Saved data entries
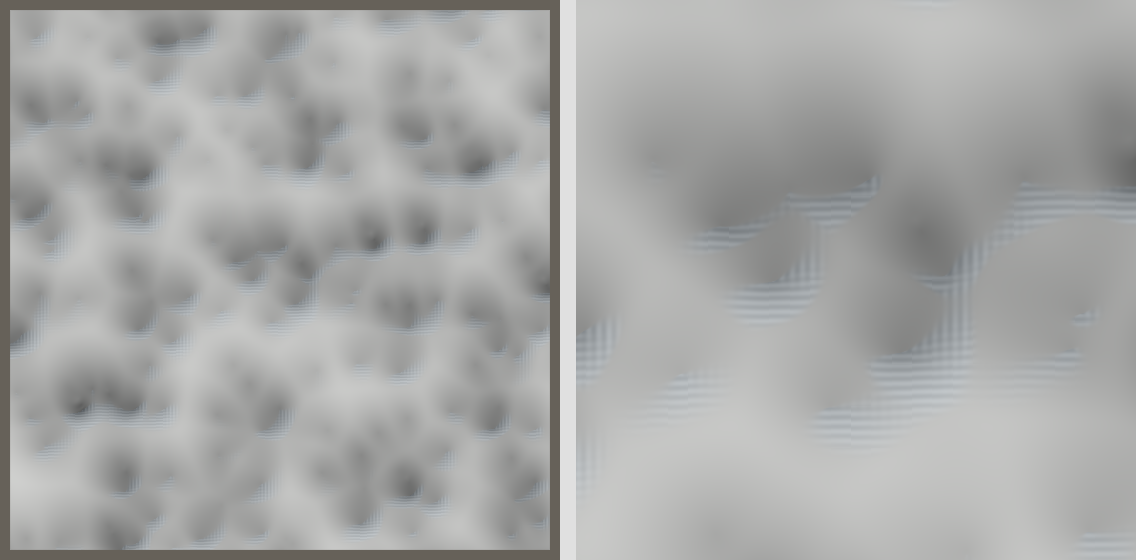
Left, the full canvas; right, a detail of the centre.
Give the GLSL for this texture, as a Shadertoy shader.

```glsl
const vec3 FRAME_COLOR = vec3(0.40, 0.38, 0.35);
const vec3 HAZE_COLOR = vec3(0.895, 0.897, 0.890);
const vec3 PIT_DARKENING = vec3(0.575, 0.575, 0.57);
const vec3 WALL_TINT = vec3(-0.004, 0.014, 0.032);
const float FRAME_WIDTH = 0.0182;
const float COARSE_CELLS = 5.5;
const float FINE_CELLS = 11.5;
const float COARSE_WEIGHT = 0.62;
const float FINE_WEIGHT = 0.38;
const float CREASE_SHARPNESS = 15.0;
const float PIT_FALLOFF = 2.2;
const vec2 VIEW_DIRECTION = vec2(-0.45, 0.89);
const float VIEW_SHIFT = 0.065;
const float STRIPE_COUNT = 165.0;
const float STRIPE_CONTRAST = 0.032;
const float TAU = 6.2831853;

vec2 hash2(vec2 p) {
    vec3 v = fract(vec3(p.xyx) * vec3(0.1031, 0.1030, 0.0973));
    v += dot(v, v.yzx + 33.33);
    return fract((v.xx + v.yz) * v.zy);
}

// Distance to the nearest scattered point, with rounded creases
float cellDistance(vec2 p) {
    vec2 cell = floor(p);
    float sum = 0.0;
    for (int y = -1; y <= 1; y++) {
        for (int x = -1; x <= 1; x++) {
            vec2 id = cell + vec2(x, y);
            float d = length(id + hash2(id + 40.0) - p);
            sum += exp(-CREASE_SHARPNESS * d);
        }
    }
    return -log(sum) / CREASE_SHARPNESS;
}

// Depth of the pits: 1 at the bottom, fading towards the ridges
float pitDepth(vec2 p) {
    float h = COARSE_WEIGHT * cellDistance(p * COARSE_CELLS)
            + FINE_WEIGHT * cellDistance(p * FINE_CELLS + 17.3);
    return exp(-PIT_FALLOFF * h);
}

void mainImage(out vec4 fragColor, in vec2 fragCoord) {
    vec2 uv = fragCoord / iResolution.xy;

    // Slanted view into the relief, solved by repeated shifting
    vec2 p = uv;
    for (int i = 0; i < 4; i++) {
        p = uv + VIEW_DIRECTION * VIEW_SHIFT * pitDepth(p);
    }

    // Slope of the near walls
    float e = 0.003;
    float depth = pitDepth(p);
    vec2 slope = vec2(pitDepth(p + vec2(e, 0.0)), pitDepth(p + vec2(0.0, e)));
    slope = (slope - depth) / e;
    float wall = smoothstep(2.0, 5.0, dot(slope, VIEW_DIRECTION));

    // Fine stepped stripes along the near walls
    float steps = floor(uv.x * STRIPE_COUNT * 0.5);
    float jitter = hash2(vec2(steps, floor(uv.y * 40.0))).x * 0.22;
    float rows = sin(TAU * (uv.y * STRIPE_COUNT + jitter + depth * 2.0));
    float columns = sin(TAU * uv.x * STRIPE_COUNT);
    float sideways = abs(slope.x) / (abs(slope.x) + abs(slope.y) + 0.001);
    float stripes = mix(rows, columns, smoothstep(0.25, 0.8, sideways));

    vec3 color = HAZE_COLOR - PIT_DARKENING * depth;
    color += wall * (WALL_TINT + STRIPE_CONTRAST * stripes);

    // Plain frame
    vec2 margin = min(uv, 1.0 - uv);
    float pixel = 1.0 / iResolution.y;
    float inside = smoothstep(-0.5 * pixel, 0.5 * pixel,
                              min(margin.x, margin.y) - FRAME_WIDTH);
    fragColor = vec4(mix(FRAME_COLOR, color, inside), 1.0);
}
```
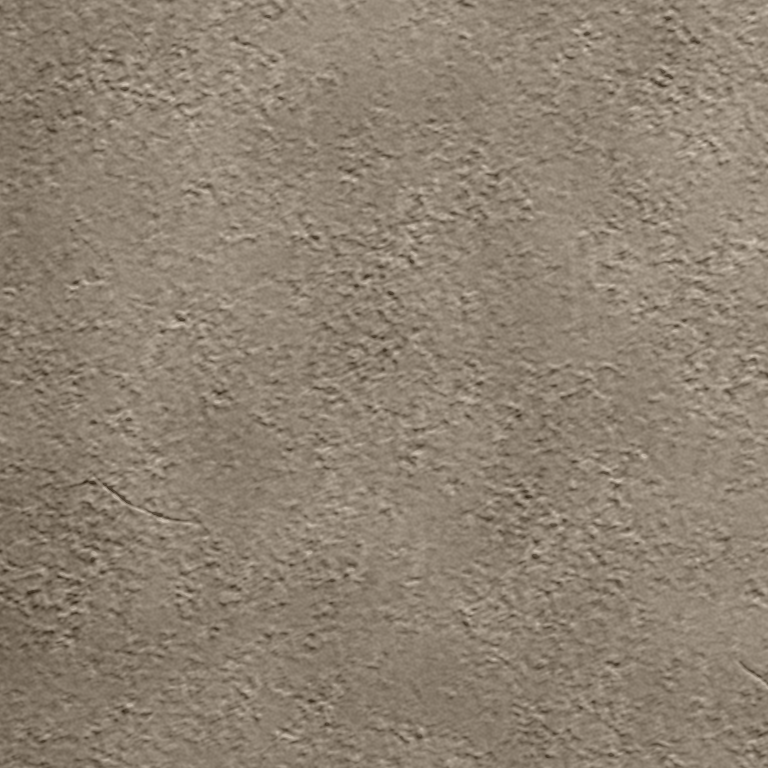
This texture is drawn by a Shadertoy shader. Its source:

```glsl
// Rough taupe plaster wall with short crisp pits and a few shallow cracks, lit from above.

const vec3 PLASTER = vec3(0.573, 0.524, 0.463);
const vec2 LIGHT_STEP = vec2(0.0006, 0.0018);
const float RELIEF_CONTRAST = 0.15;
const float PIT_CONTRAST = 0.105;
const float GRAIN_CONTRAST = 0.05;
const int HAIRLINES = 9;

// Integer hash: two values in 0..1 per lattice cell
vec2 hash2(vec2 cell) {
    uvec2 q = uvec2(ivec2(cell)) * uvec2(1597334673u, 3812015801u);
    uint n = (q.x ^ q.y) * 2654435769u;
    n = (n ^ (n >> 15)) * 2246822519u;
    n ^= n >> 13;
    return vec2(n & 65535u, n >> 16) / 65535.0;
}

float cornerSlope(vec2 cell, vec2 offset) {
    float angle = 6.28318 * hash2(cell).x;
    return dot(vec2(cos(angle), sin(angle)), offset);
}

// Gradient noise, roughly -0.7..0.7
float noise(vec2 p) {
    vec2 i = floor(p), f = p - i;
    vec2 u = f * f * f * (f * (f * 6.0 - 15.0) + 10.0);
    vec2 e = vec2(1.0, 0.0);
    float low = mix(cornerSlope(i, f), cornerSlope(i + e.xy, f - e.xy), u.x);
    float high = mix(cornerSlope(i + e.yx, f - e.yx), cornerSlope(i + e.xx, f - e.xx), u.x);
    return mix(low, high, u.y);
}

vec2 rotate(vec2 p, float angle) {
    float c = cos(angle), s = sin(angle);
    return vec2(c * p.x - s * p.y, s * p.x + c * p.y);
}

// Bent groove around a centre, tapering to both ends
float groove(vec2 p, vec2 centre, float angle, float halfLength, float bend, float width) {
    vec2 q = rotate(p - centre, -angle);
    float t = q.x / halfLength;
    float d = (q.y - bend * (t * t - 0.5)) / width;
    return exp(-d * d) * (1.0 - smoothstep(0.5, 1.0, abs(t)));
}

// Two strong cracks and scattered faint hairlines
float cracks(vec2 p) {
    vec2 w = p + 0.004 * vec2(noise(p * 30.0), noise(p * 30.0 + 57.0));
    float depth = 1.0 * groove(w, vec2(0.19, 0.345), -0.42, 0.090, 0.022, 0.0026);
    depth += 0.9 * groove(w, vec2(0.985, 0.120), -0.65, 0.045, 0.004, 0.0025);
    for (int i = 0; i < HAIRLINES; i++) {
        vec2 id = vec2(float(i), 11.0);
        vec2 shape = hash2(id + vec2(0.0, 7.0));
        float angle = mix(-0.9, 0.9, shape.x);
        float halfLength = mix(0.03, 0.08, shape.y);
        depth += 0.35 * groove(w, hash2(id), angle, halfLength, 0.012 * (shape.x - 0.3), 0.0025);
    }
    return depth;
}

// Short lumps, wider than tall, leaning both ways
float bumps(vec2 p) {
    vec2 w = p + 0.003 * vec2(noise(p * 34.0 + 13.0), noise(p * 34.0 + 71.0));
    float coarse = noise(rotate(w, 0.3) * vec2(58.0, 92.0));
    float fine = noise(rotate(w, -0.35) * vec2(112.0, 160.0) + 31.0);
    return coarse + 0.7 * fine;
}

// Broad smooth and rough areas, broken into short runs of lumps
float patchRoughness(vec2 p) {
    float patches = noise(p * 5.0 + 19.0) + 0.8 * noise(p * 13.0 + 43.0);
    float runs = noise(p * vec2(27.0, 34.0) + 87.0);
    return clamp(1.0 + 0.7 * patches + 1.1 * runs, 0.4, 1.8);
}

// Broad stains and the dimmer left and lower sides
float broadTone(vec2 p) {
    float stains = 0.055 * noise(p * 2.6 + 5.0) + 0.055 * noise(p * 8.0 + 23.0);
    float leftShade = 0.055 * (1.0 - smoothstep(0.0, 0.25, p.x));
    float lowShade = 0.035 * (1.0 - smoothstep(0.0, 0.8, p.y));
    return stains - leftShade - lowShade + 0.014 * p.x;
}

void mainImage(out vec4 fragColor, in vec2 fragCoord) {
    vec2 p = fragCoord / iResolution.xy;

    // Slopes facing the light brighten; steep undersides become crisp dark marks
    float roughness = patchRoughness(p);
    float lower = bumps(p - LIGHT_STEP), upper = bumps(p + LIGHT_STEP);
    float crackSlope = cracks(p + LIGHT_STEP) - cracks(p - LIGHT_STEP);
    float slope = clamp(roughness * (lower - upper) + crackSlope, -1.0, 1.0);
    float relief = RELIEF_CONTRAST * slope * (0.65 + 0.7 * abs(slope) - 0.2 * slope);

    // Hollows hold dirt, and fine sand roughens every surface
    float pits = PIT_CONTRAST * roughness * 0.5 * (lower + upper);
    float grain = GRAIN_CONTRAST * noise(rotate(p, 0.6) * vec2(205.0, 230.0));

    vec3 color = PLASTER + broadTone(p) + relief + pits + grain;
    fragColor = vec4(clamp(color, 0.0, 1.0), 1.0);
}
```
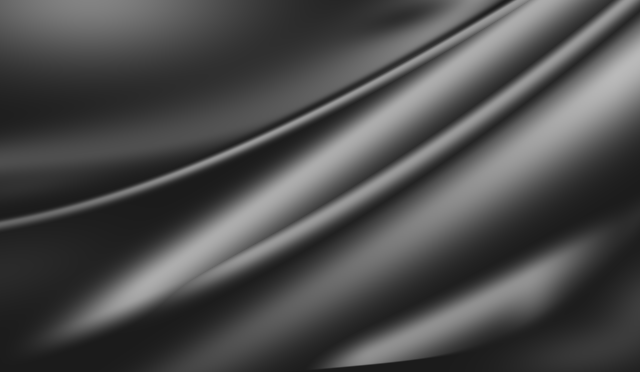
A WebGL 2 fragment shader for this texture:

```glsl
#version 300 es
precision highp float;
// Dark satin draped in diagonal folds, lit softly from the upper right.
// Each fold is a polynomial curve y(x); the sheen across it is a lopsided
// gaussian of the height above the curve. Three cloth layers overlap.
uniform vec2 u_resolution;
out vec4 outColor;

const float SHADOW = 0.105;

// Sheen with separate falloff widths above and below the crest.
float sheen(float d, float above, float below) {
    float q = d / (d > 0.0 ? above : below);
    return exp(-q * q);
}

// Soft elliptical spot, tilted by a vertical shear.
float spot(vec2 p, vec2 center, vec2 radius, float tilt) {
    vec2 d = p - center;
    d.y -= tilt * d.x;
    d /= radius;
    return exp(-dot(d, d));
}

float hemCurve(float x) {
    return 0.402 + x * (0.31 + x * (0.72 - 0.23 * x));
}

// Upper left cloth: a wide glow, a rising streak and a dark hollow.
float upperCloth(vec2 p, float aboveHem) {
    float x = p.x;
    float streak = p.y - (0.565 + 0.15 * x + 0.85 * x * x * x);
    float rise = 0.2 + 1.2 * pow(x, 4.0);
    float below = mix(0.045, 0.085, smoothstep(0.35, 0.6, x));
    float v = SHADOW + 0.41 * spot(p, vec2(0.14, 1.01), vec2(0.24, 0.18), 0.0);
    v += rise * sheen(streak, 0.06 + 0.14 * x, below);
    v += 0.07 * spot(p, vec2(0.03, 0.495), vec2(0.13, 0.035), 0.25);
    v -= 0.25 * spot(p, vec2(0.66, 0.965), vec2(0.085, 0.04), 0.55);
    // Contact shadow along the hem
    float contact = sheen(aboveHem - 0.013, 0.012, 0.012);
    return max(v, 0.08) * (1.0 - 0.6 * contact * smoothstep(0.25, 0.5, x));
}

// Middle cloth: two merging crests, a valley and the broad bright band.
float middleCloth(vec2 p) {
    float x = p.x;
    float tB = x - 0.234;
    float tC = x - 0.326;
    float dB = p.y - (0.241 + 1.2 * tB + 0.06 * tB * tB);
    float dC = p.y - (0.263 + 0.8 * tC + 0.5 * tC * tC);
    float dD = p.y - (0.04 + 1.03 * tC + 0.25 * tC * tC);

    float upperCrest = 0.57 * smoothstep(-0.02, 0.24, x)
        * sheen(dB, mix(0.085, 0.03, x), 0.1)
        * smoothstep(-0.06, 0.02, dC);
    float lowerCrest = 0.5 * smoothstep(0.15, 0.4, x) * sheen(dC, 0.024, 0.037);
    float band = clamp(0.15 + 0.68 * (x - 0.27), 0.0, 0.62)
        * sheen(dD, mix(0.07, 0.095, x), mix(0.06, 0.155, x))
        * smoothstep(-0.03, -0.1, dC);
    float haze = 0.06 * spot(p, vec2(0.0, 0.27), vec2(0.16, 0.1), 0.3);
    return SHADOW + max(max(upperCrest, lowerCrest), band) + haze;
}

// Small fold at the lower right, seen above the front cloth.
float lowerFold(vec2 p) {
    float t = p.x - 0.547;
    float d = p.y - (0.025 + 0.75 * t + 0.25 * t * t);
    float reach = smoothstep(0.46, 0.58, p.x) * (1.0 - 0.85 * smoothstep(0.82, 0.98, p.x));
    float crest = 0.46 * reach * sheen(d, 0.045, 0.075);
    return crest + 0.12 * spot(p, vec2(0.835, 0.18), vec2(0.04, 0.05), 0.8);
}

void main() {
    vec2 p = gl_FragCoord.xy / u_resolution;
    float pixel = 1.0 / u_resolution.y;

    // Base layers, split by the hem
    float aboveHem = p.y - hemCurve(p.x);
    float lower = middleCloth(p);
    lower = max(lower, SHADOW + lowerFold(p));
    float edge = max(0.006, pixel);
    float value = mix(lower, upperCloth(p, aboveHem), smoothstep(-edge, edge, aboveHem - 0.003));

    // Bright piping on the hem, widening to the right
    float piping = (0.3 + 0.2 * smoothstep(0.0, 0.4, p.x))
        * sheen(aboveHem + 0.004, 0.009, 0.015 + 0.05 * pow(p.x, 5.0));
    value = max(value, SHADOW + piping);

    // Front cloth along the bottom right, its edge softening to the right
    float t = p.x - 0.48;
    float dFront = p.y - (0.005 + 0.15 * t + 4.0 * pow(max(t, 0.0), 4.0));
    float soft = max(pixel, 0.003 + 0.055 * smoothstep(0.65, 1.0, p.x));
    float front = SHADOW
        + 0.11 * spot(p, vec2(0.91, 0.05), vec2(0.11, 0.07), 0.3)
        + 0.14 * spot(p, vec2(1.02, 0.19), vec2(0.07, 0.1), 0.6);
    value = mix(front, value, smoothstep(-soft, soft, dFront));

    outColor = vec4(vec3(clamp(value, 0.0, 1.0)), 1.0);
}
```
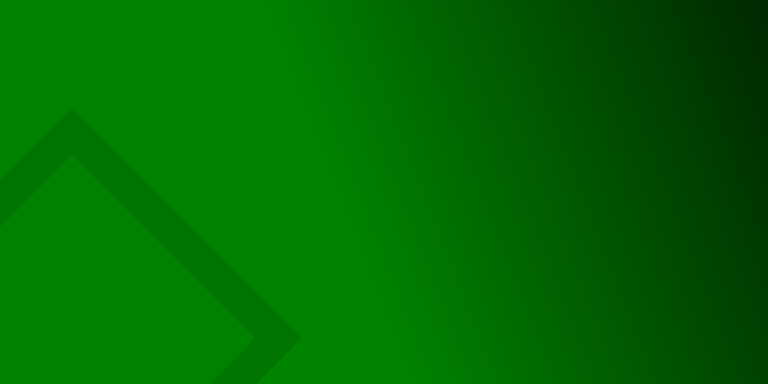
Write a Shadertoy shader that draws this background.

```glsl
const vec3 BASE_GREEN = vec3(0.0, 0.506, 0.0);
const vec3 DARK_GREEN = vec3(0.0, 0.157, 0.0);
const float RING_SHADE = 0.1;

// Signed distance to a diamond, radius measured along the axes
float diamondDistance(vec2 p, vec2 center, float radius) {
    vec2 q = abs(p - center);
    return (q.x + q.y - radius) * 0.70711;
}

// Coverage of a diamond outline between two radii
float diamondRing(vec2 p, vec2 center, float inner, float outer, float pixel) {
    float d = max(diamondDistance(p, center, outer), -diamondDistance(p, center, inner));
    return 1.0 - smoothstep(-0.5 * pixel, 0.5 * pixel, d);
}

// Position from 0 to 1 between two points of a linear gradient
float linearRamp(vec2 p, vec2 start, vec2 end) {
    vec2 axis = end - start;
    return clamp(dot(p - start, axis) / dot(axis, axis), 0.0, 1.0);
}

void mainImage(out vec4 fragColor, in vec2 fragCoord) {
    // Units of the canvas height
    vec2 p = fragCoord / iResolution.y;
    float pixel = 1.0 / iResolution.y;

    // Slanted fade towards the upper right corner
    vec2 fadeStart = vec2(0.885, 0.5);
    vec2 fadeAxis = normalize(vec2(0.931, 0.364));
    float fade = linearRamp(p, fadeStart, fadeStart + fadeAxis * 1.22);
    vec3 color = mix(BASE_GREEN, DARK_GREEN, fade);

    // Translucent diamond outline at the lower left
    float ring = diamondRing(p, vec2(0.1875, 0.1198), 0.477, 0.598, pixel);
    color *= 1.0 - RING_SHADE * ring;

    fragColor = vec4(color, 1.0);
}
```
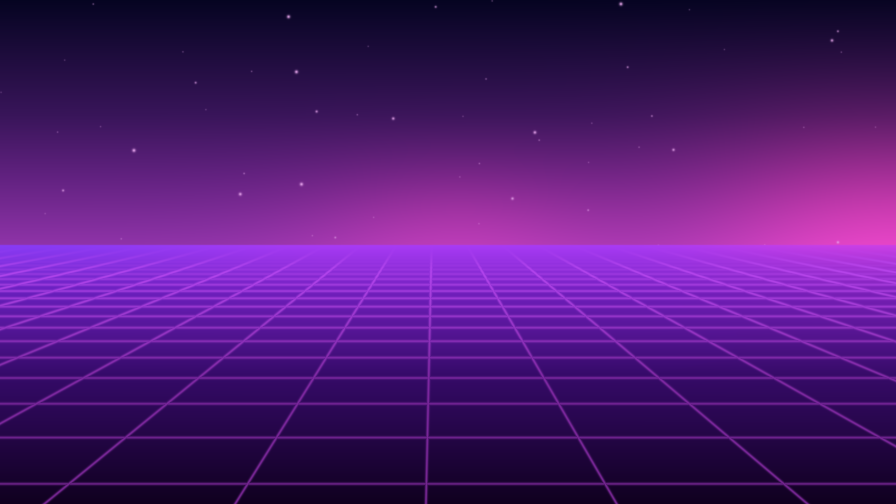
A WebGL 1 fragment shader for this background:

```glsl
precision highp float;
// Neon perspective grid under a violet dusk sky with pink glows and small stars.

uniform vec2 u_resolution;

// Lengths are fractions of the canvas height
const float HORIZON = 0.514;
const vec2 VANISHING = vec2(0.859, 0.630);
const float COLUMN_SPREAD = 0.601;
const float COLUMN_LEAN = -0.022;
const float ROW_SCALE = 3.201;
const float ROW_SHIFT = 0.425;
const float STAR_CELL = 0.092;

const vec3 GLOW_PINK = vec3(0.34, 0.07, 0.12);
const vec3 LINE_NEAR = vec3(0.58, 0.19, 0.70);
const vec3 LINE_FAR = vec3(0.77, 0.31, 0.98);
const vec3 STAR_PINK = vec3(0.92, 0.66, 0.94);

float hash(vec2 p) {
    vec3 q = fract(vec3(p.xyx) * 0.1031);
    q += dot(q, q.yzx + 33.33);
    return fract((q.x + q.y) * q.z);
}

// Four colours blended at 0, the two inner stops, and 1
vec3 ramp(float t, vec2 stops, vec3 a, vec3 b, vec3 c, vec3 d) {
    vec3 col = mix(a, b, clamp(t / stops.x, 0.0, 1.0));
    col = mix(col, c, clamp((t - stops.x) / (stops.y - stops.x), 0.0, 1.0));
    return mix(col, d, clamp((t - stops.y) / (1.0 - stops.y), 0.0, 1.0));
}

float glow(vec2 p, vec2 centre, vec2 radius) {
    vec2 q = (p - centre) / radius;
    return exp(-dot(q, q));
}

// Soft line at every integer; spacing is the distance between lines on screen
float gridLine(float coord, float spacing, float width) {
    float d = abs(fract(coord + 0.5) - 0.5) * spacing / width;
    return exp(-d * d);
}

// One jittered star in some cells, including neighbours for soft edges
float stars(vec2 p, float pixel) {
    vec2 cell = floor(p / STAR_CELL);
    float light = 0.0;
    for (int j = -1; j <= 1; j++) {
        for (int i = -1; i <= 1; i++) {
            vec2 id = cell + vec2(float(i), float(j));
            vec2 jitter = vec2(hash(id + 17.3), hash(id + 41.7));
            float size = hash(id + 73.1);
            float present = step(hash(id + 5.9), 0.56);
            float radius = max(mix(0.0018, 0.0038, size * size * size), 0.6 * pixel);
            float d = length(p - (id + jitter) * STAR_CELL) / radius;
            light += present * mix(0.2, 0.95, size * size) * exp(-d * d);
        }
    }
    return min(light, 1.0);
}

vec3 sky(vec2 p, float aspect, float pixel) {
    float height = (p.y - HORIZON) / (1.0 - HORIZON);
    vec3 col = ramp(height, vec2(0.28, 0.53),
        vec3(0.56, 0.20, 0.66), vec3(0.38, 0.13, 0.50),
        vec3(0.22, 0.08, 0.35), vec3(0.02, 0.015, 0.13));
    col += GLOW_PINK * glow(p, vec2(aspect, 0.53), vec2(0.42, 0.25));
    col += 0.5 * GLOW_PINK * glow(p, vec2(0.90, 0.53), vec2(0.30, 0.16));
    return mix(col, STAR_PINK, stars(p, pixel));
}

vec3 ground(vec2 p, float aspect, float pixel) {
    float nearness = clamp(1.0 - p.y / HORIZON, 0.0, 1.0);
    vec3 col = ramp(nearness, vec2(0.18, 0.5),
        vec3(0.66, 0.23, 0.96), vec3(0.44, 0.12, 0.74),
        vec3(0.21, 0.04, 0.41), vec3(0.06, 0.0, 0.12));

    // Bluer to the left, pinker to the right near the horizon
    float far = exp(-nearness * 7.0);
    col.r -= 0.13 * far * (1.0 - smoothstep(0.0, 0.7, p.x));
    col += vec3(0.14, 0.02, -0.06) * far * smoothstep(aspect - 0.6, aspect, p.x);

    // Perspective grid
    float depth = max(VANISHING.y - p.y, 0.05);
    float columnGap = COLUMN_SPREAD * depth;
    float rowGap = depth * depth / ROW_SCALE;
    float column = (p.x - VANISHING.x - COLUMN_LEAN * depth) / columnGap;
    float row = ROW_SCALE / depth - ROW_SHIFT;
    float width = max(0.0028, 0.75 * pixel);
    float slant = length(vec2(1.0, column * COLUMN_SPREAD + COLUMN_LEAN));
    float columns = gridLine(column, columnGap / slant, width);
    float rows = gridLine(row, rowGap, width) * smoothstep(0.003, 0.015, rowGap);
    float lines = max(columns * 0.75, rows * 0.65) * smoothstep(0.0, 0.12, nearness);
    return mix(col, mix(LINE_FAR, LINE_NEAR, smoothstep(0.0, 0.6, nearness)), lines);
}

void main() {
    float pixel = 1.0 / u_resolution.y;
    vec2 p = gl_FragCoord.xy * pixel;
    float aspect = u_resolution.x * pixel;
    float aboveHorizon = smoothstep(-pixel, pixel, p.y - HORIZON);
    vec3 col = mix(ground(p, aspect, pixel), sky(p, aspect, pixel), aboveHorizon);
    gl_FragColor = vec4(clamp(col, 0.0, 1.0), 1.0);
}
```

▸ Exercise details
In the records, which lines use the word "aspect"? Report them.

▸ Result of this task
vec3 sky(vec2 p, float aspect, float pixel) {
    col += GLOW_PINK * glow(p, vec2(aspect, 0.53), vec2(0.42, 0.25));
vec3 ground(vec2 p, float aspect, float pixel) {
    col += vec3(0.14, 0.02, -0.06) * far * smoothstep(aspect - 0.6, aspect, p.x);
    float aspect = u_resolution.x * pixel;
    vec3 col = mix(ground(p, aspect, pixel), sky(p, aspect, pixel), aboveHorizon);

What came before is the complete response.